We saw this question recently posted on Quora and we were a little surprised by the misinformation provided in the answers. They included the tired old analogies to “you wouldn’t remove your own appendix, so you shouldn’t prepare your own Will” (the two tasks are nothing close to comparable), and also a rather surprising answer from a lawyer who claimed “In non-emergency situations, you must get it done through a lawyer.” which is absolute nonsense.
I would like to provide some reasons why it would actually be advantageous to prepare a Will without a lawyer, but first some clarification on the term “online Will”
What is an “online Will” service
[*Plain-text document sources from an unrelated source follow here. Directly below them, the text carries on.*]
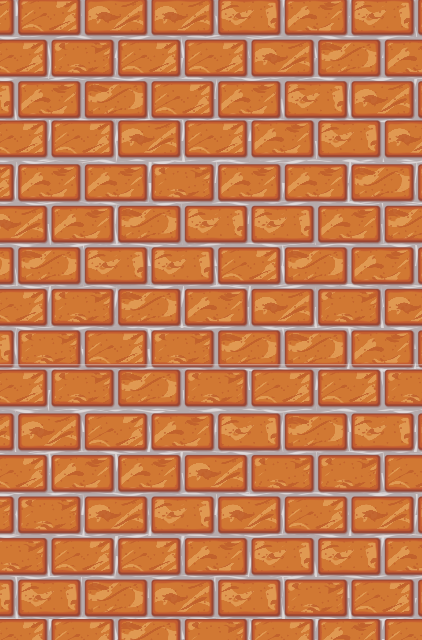
Write a WebGL 1 fragment shader that draws this texture.

```glsl
precision highp float;

uniform vec2 u_resolution;

// Lengths are in courses: one course is a brick plus its joint
const float COURSES = 15.41;
const float PITCH = 1.605;
const vec2 BRICK_HALF = vec2(0.742, 0.437);

const vec3 MORTAR = vec3(0.71, 0.665, 0.67);
const vec3 MORTAR_LIGHT = vec3(0.90, 0.88, 0.88);
const vec3 SHADOW = vec3(0.60, 0.44, 0.42);
const vec3 RIM = vec3(0.60, 0.27, 0.20);
const vec3 BEVEL = vec3(0.77, 0.36, 0.19);
const vec3 CLAY = vec3(0.82, 0.47, 0.20);
const vec3 CLAY_LIGHT = vec3(0.88, 0.60, 0.32);
const vec3 CLAY_DARK = vec3(0.75, 0.37, 0.17);

float hash(vec2 p) {
  return fract(sin(dot(p, vec2(12.99, 78.23))) * 4375.5);
}

float roundedBox(vec2 p, vec2 halfSize, float radius) {
  vec2 q = abs(p) - halfSize + radius;
  return length(max(q, 0.0)) + min(max(q.x, q.y), 0.0) - radius;
}

float cover(float d, float soft) {
  return 1.0 - smoothstep(-soft, soft, d);
}

// Layered warped sines, stretched along a rising diagonal
float swirl(vec2 p, float seed) {
  vec2 q = vec2(p.x + 0.5 * p.y, p.y * 1.7 + 0.55 * p.x);
  q += 0.22 * sin(q.yx * vec2(5.3, 6.1) + seed * vec2(2.1, 3.7));
  float broad = sin(q.x * 3.7 + seed * 4.3) * sin(q.y * 5.1 + seed * 1.9);
  float fine = sin(q.x * 8.3 - q.y * 5.0 + seed * 2.7) * sin(q.y * 11.0 + seed);
  return broad + 0.5 * fine;
}

// Distance to the nearest jittered cell point
float cellular(vec2 p, float seed) {
  vec2 base = floor(p);
  float nearest = 2.0;
  for (int j = -1; j <= 1; j++) {
    for (int i = -1; i <= 1; i++) {
      vec2 cell = base + vec2(float(i), float(j));
      vec2 point = cell + vec2(hash(cell + seed), hash(cell + seed + 17.3));
      nearest = min(nearest, length(p - point));
    }
  }
  return nearest;
}

// Tapering wavy stroke running along a joint
float wisp(float along, float across, float width, float seed, float soft) {
  float bend = width * sin(along * 6.3 + seed * 5.0);
  float taper = sin(along * 4.1 + seed * 9.0) + 0.4 * sin(along * 9.7 + seed * 3.0);
  float d = abs(across - bend) - width * taper;
  return cover(d, soft);
}

vec3 mortarColor(vec2 p, vec2 grid, float soft) {
  vec2 joint = floor(grid + 0.5);
  vec2 across = (grid - joint) * vec2(PITCH, 1.0);
  float bed = wisp(p.x, across.y, 0.026, hash(vec2(joint.y, 3.0)), soft);
  float bedThin = wisp(p.x * 1.4, across.y + 0.025, 0.014, hash(vec2(joint.y, 8.0)), soft);
  float upright = wisp(p.y, across.x, 0.026, hash(joint), soft);
  float light = max(max(bed, bedThin), upright * step(abs(across.x), 0.09));
  return mix(MORTAR, MORTAR_LIGHT, 0.85 * light);
}

vec3 clayColor(vec2 p, float seed) {
  float grain = swirl(p, seed);
  float ends = 0.35 * smoothstep(0.2, 0.65, abs(p.x));
  vec3 color = mix(CLAY, CLAY_LIGHT, smoothstep(0.48, 0.60, grain + ends));
  float streak = swirl(p * vec2(1.2, 1.5) + 3.1, seed + 2.4);
  color = mix(color, CLAY_DARK, 0.85 * smoothstep(0.70, 0.84, streak));
  float pit = cover(cellular(p * 4.5, seed) - 0.10, 0.04);
  return mix(color, CLAY_DARK, 0.7 * pit);
}

vec3 brickLayers(vec3 ground, vec2 p, float seed, float soft) {
  float body = roundedBox(p, BRICK_HALF, 0.07);
  float shade = roundedBox(p - vec2(0.014, 0.016), BRICK_HALF + 0.012, 0.09);
  float inner = roundedBox(p + vec2(0.009, 0.010), BRICK_HALF - 0.036, 0.07);
  float wobble = 0.013 * sin(p.x * 9.0 + seed * 3.0) * sin(p.y * 11.0 + seed);
  float face = roundedBox(p + vec2(0.008, 0.010), BRICK_HALF - 0.085, 0.07) + wobble;
  vec3 color = mix(ground, SHADOW, cover(shade, soft + 0.012));
  color = mix(color, RIM, cover(body, soft));
  color = mix(color, BEVEL, cover(inner, soft + 0.008));
  return mix(color, clayColor(p, seed), cover(face, soft + 0.008));
}

void main() {
  // Rows count downward from the top edge
  vec2 p = vec2(gl_FragCoord.x, u_resolution.y - gl_FragCoord.y) * COURSES / u_resolution.y;
  float soft = 0.75 * COURSES / u_resolution.y;

  // Running bond: alternate courses shift by half a brick
  vec2 grid = vec2(p.x / PITCH - 0.2375, p.y + 0.105);
  float row = floor(grid.y);
  grid.x -= 0.5 * mod(row, 2.0);
  vec2 cell = floor(grid);
  vec2 local = (fract(grid) - 0.5) * vec2(PITCH, 1.0);

  // Every sixth course sits slightly high; faces come in six variants
  local.y += 0.055 * step(abs(mod(row, 6.0) - 3.0), 0.5);
  float variant = floor(hash(cell + 5.0) * 6.0) + 1.0;

  vec3 color = brickLayers(mortarColor(p, grid, soft), local, variant, soft);

  // Pale horizontal seam
  float seam = cover(abs(p.y - 0.570 * COURSES) - 0.012, soft);
  gl_FragColor = vec4(mix(color, MORTAR_LIGHT, 0.6 * seam), 1.0);
}
```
There is no such thing as an online Will. A Will has to be printed, signed and witnessed in order to be made legal. Online, scanned or digitized versions of a Will are not legal documents. Any service that offers to store your Will online or in the cloud are misrepresenting what they can do because based on current law in Canada, a copy of a Will stored in the cloud cannot be probated. Our partner website that allows you to write your own Will in the US recently published a blog post explaining this. So when we talk about an online Will service, we are really talking about an Will service that is online. Once you have stepped through the service, the document must be printed, signed and witnessed to be made into a legal Last Will and Testament. Continue reading →